Containing some of Rogers and Hammerstein’s most beautiful and memorable songs, Chichester Festival Theatre’s production of South Pacific opens its national tour at The Opera House in Manchester.

Set in the South Pacific during World War II, it’s a tale we’re familiar with as troops enliven their waiting and nursing hours with self-made entertainment and private enterprise. Men bemoan the absence of women (somehow ignoring the troupe of nurses), and a few people luckily find love. There’s much to celebrate, though inevitably there are barriers obstructing the path of true love,

This production opens with a beautiful dance by islander Liat (Sera Maehara), soon surrounded by a terrifying invasion as American forces occupy the island as a base for the war in the South Pacific.

Chichester’s Artistic Director Daniel Evans has given the show a modern sensibility, rewarding and amplifying the serious anti-racist messages of the original, and adding a more subtle statement on the continuing life and culture of the people who find themselves hosting, uninvited, someone else’s war.

The love story between Ensign Nellie Forbush (Gina Beck) and French planter Emile de Becque (Julian Ovenden) powers the story, supported by a second love story between Liat and Lieutenant Joseph Cable (Rob Houchen). Love is interspersed with the comedic character Seabee Luther Billis (Dougie McMeekin) a back-room opportunist with a heart. Think Sgt Bilko, if you’re old enough. This is all set within the navy macho culture, which has not been entirely modernised.

The ensemble singing on There is Nothing Like a Dame is beautifully controlled, the macho contained. But even with such clever direction, it’s impossible not to think of Morecambe and Wise (again, if you’re old enough).
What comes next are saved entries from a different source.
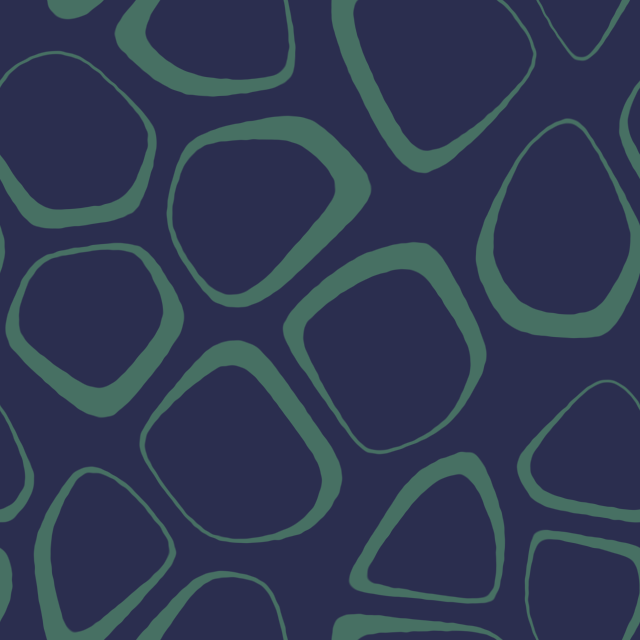
This pattern is drawn by a WebGL 2 fragment shader. Its source:

```glsl
#version 300 es
precision highp float;
// Hollow rounded-triangle pebbles with swelling green outlines on navy, tiling.

uniform vec2 u_resolution;
out vec4 fragColor;

const vec2 GRID = vec2(4.0, 3.0);

vec3 hash(vec2 c) {
  c += 3.7;
  return fract(sin(vec3(dot(c, vec2(127.1, 311.7)),
                        dot(c, vec2(269.5, 183.3)),
                        dot(c, vec2(419.2, 371.9)))) * 43758.5453);
}

// Value noise that wraps after a whole number of repeats
float noise(vec2 p, float repeats) {
  p *= repeats;
  vec2 i = floor(p), f = fract(p);
  f = f * f * (3.0 - 2.0 * f);
  float a = hash(mod(i, repeats)).x;
  float b = hash(mod(i + vec2(1, 0), repeats)).x;
  float c = hash(mod(i + vec2(0, 1), repeats)).x;
  float d = hash(mod(i + 1.0, repeats)).x;
  return mix(mix(a, b, f.x), mix(c, d, f.x), f.y);
}

// Pebble site of a grid cell: position in xy, weight in z
vec3 site(vec2 cell) {
  vec3 h = hash(mod(cell, GRID));
  vec2 stagger = vec2(0.0, 0.5 * mod(cell.x, 2.0));
  return vec3((cell + 0.5 + stagger + (h.xy - 0.5) * 0.65) / GRID, 0.014 * h.z);
}

float power(vec2 p, vec3 s) {
  vec2 d = p - s.xy;
  return dot(d, d) - s.z;
}

// Distance from p to the border between the regions of two sites
float borderDistance(vec2 p, vec3 a, vec3 b) {
  return (power(p, b) - power(p, a)) / (2.0 * distance(a.xy, b.xy));
}

vec2 direction(float angle) {
  return vec2(cos(angle), sin(angle));
}

void main() {
  vec2 p = gl_FragCoord.xy / u_resolution;

  // Find the pebble that owns this point
  vec2 base = floor(p * GRID), home = base;
  float best = 1e5;
  for (int y = -2; y <= 2; y++)
    for (int x = -2; x <= 2; x++) {
      vec2 cell = base + vec2(x, y);
      float d = power(p, site(cell));
      if (d < best) { best = d; home = cell; }
    }
  vec3 own = site(home);
  vec3 rnd = hash(mod(home, GRID) + 17.0);
  vec2 rel = p - own.xy;

  // Its room, and the direction of the closest neighbour
  float room = 1e5;
  vec2 closest = vec2(1, 0);
  for (int y = -2; y <= 2; y++)
    for (int x = -2; x <= 2; x++) {
      if (x == 0 && y == 0) continue;
      vec3 other = site(home + vec2(x, y));
      float d = borderDistance(own.xy, own, other);
      if (d < room) { room = d; closest = other.xy - own.xy; }
    }
  room = max(room, 0.05);

  // Soft minimum over the borders gives a rounded inside distance
  float softness = 0.003 + 0.12 * room;
  float sum = 0.0;
  for (int y = -2; y <= 2; y++)
    for (int x = -2; x <= 2; x++) {
      if (x == 0 && y == 0) continue;
      vec3 other = site(home + vec2(x, y));
      sum += exp(-borderDistance(p, own, other) / softness);
    }

  // Two slanted cuts taper the pebble away from its closest neighbour
  float heading = atan(closest.y, closest.x);
  for (int i = 0; i < 2; i++) {
    float side = float(2 * i - 1);
    float reach = room * (1.05 + 0.5 * (i == 0 ? rnd.x : rnd.y)) + 0.02;
    float cut = reach - dot(rel, direction(heading + side * (1.9 + 0.4 * rnd.z)));
    sum += exp(-cut / softness);
  }
  float inside = -softness * log(sum) - 0.016;
  inside += 0.0016 * (noise(p, 96.0) - 0.5);

  // The outline swells towards one side
  float swell = smoothstep(-0.16, 0.16, dot(rel, direction(6.2832 * rnd.z)));
  float width = (0.004 + 0.027 * swell) * clamp(room / 0.1, 0.55, 1.3);

  float blur = 0.8 / u_resolution.y;
  float ring = smoothstep(-blur, blur, inside) * smoothstep(-blur, blur, width - inside);

  vec3 navy = vec3(0.17, 0.18, 0.31);
  vec3 green = vec3(0.28, 0.44, 0.39);
  fragColor = vec4(mix(navy, green, ring), 1.0);
}
```
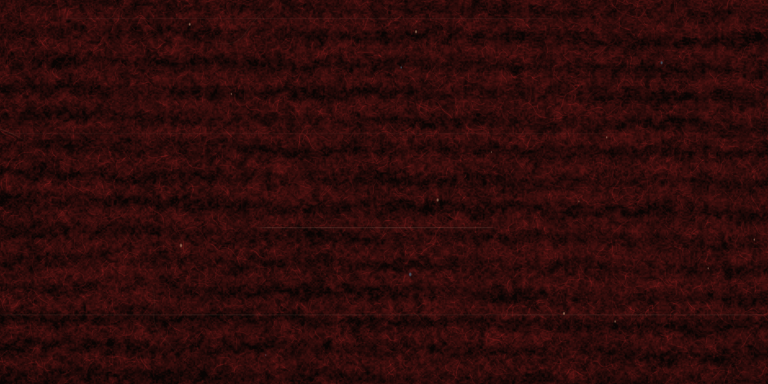
This texture is drawn by a Shadertoy shader. Its source:

```glsl
// Dark red ribbed wool cloth with loose fibres, lint specks and faint hairline scratches.

// Ribs
const float RIB_COUNT = 13.47;    // ribs down the canvas
const float RIB_TILT = 0.195;     // ribs dropped per unit of x
const float RIB_OFFSET = 0.08;
const float RIB_DEPTH = 0.32;
const float RIB_WOBBLE = 0.20;
const float RIB_FRAY = 0.30;

// Wool
const float BASE_LEVEL = -0.43;
const float FUZZ_LEVEL = 1.05;
const float FUZZ_CURL = 0.016;
const float FIBRE_LEVEL = 0.46;
const float FIBRE_DENSITY = 0.65;
const float FIBRE_HALF_WIDTH = 0.0011;
const int FIBRE_LAYERS = 3;

// Wear
const float THREAD_DENSITY = 0.05;
const float SPECK_GRID = 9.0;
const float SPECK_DENSITY = 0.11;
const float SPECK_RADIUS = 0.0030;
const float SCRATCH_HALF_WIDTH = 0.0010;
const int SCRATCH_COUNT = 4;
// height, start, end (fractions of the canvas), strength
const vec4 SCRATCHES[SCRATCH_COUNT] = vec4[SCRATCH_COUNT](
    vec4(0.407, 0.34, 0.64, 0.42), vec4(0.180, 0.00, 1.00, 0.26),
    vec4(0.952, 0.08, 0.72, 0.12), vec4(0.652, 0.00, 0.80, 0.10));

// Colours
const vec3 GROOVE_RED = vec3(0.070, 0.022, 0.018);
const vec3 FIBRE_RED = vec3(0.370, 0.080, 0.076);
const vec3 THREAD_COLOR = vec3(0.45, 0.25, 0.20);
const vec3 SCRATCH_COLOR = vec3(0.55, 0.40, 0.34);
const vec3 LINT_COLOR = vec3(0.62, 0.44, 0.34);
const vec3 LINT_BLUE = vec3(0.28, 0.36, 0.42);

float hash(vec2 p) {
    return fract(sin(dot(p, vec2(127.1, 311.7))) * 43758.5453);
}

float noise(vec2 p) {
    vec2 i = floor(p), f = fract(p);
    f = f * f * (3.0 - 2.0 * f);
    return mix(mix(hash(i), hash(i + vec2(1, 0)), f.x),
               mix(hash(i + vec2(0, 1)), hash(i + vec2(1, 1)), f.x), f.y);
}

// Soft-edged coverage of a stroke at distance d
float stroke(float d, float halfWidth, float pixel) {
    return 1.0 - smoothstep(halfWidth - 0.8 * pixel, halfWidth + 0.8 * pixel, d);
}

// Randomly turned, bent strands; density is the share of strands present
float fibres(vec2 p, float scale, float density, float seed, float pixel) {
    vec2 g = p * scale, cell = floor(g);
    float result = 0.0;
    for (int n = 0; n < 18; n++) {
        vec2 id = cell + vec2(n % 3 - 1, (n / 3) % 3 - 1);
        vec2 key = id + seed + float(n / 9) * 37.3;
        if (hash(key + 5.1) > density) continue;
        vec2 centre = id + vec2(hash(key), hash(key + 11.7));
        float angle = 6.2832 * hash(key + 23.9);
        float c = cos(angle), s = sin(angle);
        vec2 q = mat2(c, -s, s, c) * (g - centre);
        float bend = 2.0 * (hash(key + 31.3) - 0.5);
        float curve = bend * q.x * q.x + 0.06 * sin(7.0 * q.x + angle);
        float slope = 2.0 * bend * q.x + 0.42 * cos(7.0 * q.x + angle);
        float d = abs(q.y - curve) / sqrt(1.0 + slope * slope) / scale;
        float halfLength = mix(0.3, 0.8, hash(key + 43.1));
        float ends = 1.0 - smoothstep(0.6 * halfLength, halfLength, abs(q.x));
        float rank = hash(key + 57.7);
        float strength = mix(0.25, 1.0, rank * rank);
        result = max(result, strength * ends * stroke(d, FIBRE_HALF_WIDTH, pixel));
    }
    return result;
}

// Rib height: 0 in a groove, 1 on a crest
float ribHeight(vec2 p) {
    float t = (1.0 - p.y) * RIB_COUNT - RIB_TILT * p.x - RIB_OFFSET;
    t += RIB_WOBBLE * (noise(p * vec2(5.0, 9.0)) - 0.5);
    t += RIB_FRAY * (noise(p * 24.0) + noise(p * 70.0) - 1.0);
    float id = floor(t + 0.5);
    float groove = 1.0 - smoothstep(0.0, 0.42, abs(t - id));
    return 1.0 - groove * mix(0.45, 1.2, noise(vec2(p.x * 6.0, id * 7.3)));
}

// Curled wool grain from coarse tufts to single hairs
float woolGrain(vec2 p) {
    vec2 curl = vec2(noise(p * 42.0), noise(p * 42.0 + 57.0)) - 0.5;
    vec2 q = p + FUZZ_CURL * curl;
    return 0.28 * noise(q * 55.0) + 0.34 * noise(q * 120.0 + 9.0) + 0.38 * noise(p * 235.0 + 3.0);
}

void mainImage(out vec4 fragColor, in vec2 fragCoord) {
    float pixel = 1.0 / iResolution.y;
    vec2 p = fragCoord * pixel;
    vec2 uv = fragCoord / iResolution.xy;

    // Ribbed, fuzzy base
    float rib = ribHeight(p);
    float lumps = noise(p * vec2(46.0, 16.0)) - 0.5;
    float patches = noise(p * 3.5 + 4.0) - 0.5;
    float level = BASE_LEVEL + RIB_DEPTH * rib + FUZZ_LEVEL * woolGrain(p)
                + 0.14 * lumps + 0.10 * patches;

    // Tangled fibres, dimmer inside the grooves
    for (int i = 0; i < FIBRE_LAYERS; i++) {
        float k = float(i);
        level += FIBRE_LEVEL * mix(0.4, 1.0, rib)
               * fibres(p, 14.0 + 11.0 * k, FIBRE_DENSITY, 71.0 * k, pixel);
    }
    vec3 color = mix(GROOVE_RED, FIBRE_RED, clamp(level, -0.12, 1.4));

    // Loose pale threads
    color = mix(color, THREAD_COLOR, 0.6 * fibres(p, 5.0, THREAD_DENSITY, 303.0, pixel));

    // Lint specks
    vec2 cell = floor(p * SPECK_GRID);
    vec2 spot = (cell + 0.2 + 0.6 * vec2(hash(cell + 2.3), hash(cell + 8.9))) / SPECK_GRID;
    float size = SPECK_RADIUS * mix(0.3, 1.0, hash(cell + 14.2));
    float speck = stroke(length((p - spot) * vec2(1.0, 0.7)), size, pixel);
    vec3 lint = mix(LINT_COLOR, LINT_BLUE, step(0.85, hash(cell + 19.6)));
    color = mix(color, lint, 0.8 * speck * step(hash(cell + 27.4), SPECK_DENSITY));

    // Hairline scratches
    for (int i = 0; i < SCRATCH_COUNT; i++) {
        vec4 s = SCRATCHES[i];
        float span = smoothstep(s.y - 0.01, s.y + 0.01, uv.x)
                   * (1.0 - smoothstep(s.z - 0.01, s.z + 0.01, uv.x));
        float wear = mix(0.5, 1.0, noise(vec2(p.x * 20.0, s.x * 50.0)));
        color = mix(color, SCRATCH_COLOR,
                    s.w * span * wear * stroke(abs(uv.y - s.x), SCRATCH_HALF_WIDTH, pixel));
    }
    fragColor = vec4(color, 1.0);
}
```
The fact that Nellie Forbush is such an all-American, can-do force for good, makes the discovery of her racism all the more shocking, for the audience and for the character. She argues that her views are natural, a part of her. Cable’s passionate refutation, You’ve Got To Be Carefully Taught, is stunning. Rogers and Hammerstein were encouraged to drop this from the show but refused – taking South Pacific to a higher level than most musicals, and ensuring its relevance 73 years later.

With songs of this quality and familiarity, there’s a danger they will overtake all, reducing the evening to a songbook. It’s almost impossible to avoid when Act 1 follows I’m Gonna Wash That Man Right Out Of My Hair with Some Enchanted Evening and I’m In Love With a Wonderful Guy.

But the production moves on, and upwards. The show has stars: Ovenden and Beck, superb in the lead roles, are not alone. The set design and costumes sustain movement in a musical with very few dance numbers. Direction is sharp and the orchestra outstanding.

Everyone involved with this production delivers an outstanding evening.

Impressively, on the hottest Manchester day ever, even the air-conditioning was at its best.


Info and tickets here